The women's ice hockey team has spent much of Winter Break on campus, training for the season ahead and competing in matches against fellow NESCAC teams. The Polar Bears seek to advance in conference standings at home in Watson Arena this week after mixed results in their last two road matches, hosting Wesleyan tomorrow and Trinity on Saturday.

The team suffered a tough loss at Connecticut College last Sunday, with the Camels scoring three goals in the second period.

Kim Tess-Wanat '13 scored the first goal of the evening for the Polar Bears and Bowdoin led 2-1 for much of the second period after Emily Tang '14 found the back of the net early in the frame.

However, two quick goals by the Camels, just 53 seconds apart, gave the home team a 3-2 lead. At the tail end of the second period, Kelsey Kirker put the puck past Bowdoin goalkeeper Kayla Lessard '13 to give the Camels a 4-2 advantage going into the third period and outshooting the Bears 18 to 9.

Ten penalties in the third period gave Bowdoin an opportunity to take advantage of a 4x4.

"At one point we had six on three but we couldn't get it past the goalie," said coach Marissa O'Neil '05.

Dominique Lozzi '12 scored for Bowdoin with 12:01 left in the period, narrowing Connecticut's lead to 4-3. Though Lozzi's goal was not quite enough momentum for the Polar Bears to pull off a tie, Bowdoin managed to prevent the Camels from scoring in the third period. Bowdoin keeper Tara Connolly '13, who replaced Lessard at the start of the third, stopped all 20 scoring attempts during her time in the goal.

"It came down to not capitalizing on chances," said O'Neil. "Conn. found the back of the back of the net. We didn't."
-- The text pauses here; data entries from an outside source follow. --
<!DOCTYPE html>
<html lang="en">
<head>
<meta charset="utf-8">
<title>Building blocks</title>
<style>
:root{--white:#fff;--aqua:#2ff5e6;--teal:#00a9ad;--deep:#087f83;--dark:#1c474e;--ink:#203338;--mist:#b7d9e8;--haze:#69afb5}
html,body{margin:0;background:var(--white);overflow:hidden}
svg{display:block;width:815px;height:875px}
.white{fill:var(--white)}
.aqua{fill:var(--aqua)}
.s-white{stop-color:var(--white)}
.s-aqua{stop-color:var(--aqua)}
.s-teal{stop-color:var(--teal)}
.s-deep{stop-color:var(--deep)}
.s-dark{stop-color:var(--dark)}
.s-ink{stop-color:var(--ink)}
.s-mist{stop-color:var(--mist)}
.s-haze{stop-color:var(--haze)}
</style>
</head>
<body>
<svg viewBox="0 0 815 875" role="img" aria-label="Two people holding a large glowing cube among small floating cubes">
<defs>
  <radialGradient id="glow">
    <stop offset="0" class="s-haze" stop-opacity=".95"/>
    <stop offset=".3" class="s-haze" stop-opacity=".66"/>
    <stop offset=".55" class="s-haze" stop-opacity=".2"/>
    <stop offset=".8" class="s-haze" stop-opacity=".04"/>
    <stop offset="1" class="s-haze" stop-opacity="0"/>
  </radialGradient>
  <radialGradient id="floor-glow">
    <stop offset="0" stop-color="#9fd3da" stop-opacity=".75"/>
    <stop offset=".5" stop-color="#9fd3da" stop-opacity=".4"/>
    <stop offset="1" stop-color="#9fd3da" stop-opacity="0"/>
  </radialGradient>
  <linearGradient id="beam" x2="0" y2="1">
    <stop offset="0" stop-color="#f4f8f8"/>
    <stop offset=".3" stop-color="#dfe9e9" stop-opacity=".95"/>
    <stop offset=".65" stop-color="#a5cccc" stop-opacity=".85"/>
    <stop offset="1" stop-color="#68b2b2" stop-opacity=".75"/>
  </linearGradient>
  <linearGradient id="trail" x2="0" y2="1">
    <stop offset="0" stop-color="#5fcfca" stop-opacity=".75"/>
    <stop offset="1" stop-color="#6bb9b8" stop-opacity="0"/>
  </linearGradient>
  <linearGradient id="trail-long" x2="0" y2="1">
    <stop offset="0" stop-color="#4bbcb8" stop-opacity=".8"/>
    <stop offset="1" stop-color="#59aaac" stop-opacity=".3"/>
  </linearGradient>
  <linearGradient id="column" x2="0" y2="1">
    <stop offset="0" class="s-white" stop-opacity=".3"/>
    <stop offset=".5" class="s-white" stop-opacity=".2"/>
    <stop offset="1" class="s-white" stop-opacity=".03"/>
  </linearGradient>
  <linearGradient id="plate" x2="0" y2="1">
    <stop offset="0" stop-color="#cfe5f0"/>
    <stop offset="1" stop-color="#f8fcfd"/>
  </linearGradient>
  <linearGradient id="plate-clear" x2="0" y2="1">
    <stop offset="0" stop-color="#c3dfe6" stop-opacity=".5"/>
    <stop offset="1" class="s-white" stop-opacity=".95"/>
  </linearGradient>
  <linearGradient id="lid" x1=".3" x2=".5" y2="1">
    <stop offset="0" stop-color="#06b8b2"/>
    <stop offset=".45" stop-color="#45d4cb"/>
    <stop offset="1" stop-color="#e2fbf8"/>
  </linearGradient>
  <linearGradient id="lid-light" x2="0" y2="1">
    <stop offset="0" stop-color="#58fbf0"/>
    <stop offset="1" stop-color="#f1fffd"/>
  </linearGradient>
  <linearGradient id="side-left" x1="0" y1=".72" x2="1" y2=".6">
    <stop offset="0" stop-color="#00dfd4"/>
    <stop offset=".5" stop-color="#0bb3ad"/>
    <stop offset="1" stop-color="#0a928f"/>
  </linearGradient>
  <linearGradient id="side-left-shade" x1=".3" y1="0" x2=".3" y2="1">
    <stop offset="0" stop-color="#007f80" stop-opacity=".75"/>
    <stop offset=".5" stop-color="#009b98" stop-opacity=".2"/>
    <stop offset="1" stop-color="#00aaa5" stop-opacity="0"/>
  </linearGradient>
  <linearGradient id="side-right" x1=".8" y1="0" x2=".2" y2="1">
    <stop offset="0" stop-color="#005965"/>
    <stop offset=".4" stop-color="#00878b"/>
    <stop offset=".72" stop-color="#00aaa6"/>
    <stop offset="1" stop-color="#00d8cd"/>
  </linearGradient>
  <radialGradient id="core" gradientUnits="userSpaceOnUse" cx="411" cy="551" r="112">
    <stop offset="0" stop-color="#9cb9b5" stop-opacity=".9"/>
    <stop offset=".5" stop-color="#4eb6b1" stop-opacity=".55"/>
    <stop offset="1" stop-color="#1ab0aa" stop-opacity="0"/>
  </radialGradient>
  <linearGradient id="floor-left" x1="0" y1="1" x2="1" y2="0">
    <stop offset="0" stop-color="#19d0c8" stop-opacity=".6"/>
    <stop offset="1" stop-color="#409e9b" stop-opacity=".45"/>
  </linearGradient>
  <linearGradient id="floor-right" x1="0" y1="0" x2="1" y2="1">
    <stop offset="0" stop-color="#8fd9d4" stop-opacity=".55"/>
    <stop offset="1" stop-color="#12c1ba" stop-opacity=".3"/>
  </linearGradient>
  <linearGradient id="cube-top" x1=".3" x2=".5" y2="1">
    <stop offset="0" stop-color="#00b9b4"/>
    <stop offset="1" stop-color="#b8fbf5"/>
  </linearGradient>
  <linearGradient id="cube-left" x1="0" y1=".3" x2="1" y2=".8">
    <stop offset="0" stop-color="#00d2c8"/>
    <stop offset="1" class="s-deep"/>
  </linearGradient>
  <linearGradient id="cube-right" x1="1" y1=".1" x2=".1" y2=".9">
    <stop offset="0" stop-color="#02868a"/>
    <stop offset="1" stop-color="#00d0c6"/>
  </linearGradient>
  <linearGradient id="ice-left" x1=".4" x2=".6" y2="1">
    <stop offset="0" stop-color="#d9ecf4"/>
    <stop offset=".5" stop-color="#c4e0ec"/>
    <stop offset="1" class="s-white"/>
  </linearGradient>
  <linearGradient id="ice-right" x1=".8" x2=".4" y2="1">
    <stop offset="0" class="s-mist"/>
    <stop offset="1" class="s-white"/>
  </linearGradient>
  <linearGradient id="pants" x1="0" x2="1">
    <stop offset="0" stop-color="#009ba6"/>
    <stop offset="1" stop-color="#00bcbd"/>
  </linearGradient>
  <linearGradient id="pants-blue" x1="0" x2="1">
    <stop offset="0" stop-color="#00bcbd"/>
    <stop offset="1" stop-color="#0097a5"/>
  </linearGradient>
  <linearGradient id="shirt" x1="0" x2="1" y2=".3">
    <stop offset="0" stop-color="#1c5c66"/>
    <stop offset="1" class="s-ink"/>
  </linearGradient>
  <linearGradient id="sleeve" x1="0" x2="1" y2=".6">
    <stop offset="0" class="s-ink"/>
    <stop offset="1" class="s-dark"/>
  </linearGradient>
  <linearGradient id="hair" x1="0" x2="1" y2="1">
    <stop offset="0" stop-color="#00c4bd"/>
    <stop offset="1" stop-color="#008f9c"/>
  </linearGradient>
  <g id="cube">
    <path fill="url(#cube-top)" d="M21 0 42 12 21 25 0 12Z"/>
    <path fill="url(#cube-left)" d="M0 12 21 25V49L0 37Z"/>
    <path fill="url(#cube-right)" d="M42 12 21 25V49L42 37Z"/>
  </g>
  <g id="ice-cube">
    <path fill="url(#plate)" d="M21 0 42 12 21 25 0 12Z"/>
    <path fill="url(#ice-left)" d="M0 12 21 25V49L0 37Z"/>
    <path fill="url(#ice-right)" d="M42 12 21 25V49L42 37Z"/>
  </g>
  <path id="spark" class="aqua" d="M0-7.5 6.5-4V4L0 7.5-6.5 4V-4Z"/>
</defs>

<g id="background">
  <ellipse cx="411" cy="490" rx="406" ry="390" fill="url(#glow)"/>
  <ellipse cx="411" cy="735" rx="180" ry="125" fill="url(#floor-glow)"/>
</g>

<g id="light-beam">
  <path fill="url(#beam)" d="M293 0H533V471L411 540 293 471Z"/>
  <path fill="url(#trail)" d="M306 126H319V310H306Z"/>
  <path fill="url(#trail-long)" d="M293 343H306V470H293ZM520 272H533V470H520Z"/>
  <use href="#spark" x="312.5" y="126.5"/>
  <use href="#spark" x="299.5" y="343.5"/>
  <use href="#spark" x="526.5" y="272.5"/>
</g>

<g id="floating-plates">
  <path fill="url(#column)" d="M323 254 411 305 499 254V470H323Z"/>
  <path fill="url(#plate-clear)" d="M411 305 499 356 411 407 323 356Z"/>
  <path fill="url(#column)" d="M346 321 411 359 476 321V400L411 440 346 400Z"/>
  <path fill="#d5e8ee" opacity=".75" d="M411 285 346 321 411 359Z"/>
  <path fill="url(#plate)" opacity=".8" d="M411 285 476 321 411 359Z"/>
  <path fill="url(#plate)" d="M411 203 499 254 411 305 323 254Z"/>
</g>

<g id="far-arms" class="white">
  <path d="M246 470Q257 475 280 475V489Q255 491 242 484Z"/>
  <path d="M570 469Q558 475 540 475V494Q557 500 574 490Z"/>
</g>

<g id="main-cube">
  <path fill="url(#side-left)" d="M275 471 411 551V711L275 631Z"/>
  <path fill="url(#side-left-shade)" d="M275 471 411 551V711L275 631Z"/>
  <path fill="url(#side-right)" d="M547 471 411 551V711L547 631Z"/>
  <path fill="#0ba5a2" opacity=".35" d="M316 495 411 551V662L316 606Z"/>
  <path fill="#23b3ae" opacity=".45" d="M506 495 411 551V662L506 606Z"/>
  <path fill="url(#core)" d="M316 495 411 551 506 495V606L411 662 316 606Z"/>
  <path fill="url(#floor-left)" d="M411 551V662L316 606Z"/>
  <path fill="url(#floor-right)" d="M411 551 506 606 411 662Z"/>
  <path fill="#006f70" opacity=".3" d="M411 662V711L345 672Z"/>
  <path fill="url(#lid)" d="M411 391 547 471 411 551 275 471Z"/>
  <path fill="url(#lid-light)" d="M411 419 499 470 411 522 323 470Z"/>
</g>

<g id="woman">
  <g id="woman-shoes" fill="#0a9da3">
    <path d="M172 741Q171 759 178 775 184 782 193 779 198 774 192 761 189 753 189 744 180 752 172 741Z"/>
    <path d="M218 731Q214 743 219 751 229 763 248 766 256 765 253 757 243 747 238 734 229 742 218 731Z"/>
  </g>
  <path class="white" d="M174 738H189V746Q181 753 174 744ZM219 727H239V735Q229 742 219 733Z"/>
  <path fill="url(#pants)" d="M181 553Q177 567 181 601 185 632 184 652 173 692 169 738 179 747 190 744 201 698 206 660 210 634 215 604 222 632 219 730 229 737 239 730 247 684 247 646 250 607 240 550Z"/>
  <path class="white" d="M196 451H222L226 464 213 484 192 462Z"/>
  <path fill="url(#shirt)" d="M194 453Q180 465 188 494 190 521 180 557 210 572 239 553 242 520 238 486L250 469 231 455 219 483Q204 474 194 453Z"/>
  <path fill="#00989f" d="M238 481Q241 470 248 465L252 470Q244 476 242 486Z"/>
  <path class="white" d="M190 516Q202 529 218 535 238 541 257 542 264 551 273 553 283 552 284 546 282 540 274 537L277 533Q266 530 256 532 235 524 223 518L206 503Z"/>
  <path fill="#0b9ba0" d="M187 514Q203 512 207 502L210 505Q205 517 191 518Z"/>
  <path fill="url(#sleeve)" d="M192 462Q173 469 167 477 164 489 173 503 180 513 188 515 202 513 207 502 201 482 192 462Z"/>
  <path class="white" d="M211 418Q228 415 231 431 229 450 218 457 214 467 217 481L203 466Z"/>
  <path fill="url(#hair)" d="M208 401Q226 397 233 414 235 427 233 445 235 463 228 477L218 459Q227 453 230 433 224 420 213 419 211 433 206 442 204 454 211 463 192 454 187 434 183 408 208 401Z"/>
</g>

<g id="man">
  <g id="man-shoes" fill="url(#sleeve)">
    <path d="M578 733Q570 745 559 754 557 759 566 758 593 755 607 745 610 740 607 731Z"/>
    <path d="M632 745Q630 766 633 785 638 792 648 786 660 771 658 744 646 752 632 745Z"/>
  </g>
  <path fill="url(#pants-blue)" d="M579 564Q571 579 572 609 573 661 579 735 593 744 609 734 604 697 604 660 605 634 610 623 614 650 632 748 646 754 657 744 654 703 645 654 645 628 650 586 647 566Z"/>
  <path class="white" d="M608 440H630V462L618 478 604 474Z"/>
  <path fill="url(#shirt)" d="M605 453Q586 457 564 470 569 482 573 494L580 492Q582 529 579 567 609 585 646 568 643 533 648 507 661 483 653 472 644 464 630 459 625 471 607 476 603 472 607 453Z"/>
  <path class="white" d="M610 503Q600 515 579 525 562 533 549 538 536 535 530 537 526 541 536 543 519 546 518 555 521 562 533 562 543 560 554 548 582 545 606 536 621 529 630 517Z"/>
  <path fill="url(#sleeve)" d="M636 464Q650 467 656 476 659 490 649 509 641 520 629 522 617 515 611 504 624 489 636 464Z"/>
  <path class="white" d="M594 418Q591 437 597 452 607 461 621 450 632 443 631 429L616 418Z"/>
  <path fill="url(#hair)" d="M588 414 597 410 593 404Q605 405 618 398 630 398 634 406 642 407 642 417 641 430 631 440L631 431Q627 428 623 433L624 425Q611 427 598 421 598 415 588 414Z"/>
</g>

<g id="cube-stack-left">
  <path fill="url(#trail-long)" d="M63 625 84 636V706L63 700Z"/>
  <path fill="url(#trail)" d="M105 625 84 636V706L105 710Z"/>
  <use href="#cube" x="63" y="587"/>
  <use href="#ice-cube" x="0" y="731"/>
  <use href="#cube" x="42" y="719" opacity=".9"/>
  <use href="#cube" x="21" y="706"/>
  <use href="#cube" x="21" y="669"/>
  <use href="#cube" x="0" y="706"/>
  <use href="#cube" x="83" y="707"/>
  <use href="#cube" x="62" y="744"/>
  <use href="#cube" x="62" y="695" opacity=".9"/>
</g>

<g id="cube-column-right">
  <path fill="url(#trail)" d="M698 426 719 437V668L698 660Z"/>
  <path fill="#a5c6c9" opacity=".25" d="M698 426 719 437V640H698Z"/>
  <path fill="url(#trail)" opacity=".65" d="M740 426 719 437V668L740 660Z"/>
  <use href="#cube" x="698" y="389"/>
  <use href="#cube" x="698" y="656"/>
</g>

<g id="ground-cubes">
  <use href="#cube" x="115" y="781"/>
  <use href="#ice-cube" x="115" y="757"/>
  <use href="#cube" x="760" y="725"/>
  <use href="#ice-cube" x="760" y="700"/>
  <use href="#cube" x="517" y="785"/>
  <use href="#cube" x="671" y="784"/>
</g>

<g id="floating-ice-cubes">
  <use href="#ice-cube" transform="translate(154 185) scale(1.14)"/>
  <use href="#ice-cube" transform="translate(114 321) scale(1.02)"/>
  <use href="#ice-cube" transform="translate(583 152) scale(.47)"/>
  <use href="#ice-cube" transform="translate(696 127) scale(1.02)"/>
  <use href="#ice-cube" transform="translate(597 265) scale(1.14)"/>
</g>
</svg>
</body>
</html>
"I think we had moments where we played really well together as a team, however we were unable to play the whole 60 minutes. We battled hard in the third, but we had a good number of penalties, which tired us out quickly and was hard to overcome," said Lozzi.

Despite last Sunday's 4-3 loss to the Camels, Bowdoin tallied a decisive win against Hamilton last Saturday.

The team was slightly apprehensive going into the game, however.

"They came up here in December and we didn't play well. We didn't do anything to combat their approach."

Things were different for last Sunday's game, according to O'Neil.

"We were able to establish our forecheck," she said. "We were able to gain a lot of scoring chances."

Lozzi scored early in the first period and Hamilton's Katie Zimmerman put one between the pipes soon after. The Polar Bears regained their lead after an unusual goal by Michaela Calnan '11. Calnan shot the puck off the glass from just past the center of the rink as Bowdoin was in the midst of a player swap. Hamilton's keeper, Becca Hazlett emerged from the net to move the puck down the ice but the puck ricocheted off the glass and made into the empty goal. At the end of the first, Bowdoin had established its dominance with an 18-5 shot advantage.

Despite three power plays in the third period, the Continentals failed to get one past Lessard. With just one minute left, Hamilton pulled Hazlett off the ice and put in another skater in an attempt to tie. But Bowdoin's Stephanie Ludy '13 scored off a pass from Lozzi with only 10.5 seconds remaining in the game.

"Everyone who stepped on the ice contributed to what we were trying to accomplish," O'Neil said. "It was a good team effort more so than any individual performance."

"Hamilton was our first game where we clicked as a team for the entire game," Lozzi agreed. "Everyone had their heads where they needed to be and we were very happy with our performance."

With a weekend of mixed results behind them, the Polar Bears are at fourth in the NESCAC standings with a 5-3-0 record. Games against upcoming challengers Trinity (3-1-2) and Wesleyan (0-6-0) will be crucial in determining Bowdoin's place in the conference.

"These are two teams we haven't faced yet this year," said O'Neil. "Every game in the NESCAC is huge."

But O'Neil said her main priority is improving how the Bowdoin team plays, not scoping out the competition.

"We are still a young program," O'Neil said. "Our focus is more on us than [on] our opponents. No matter who the opponent is, we always have the opportunity to compete for a victory."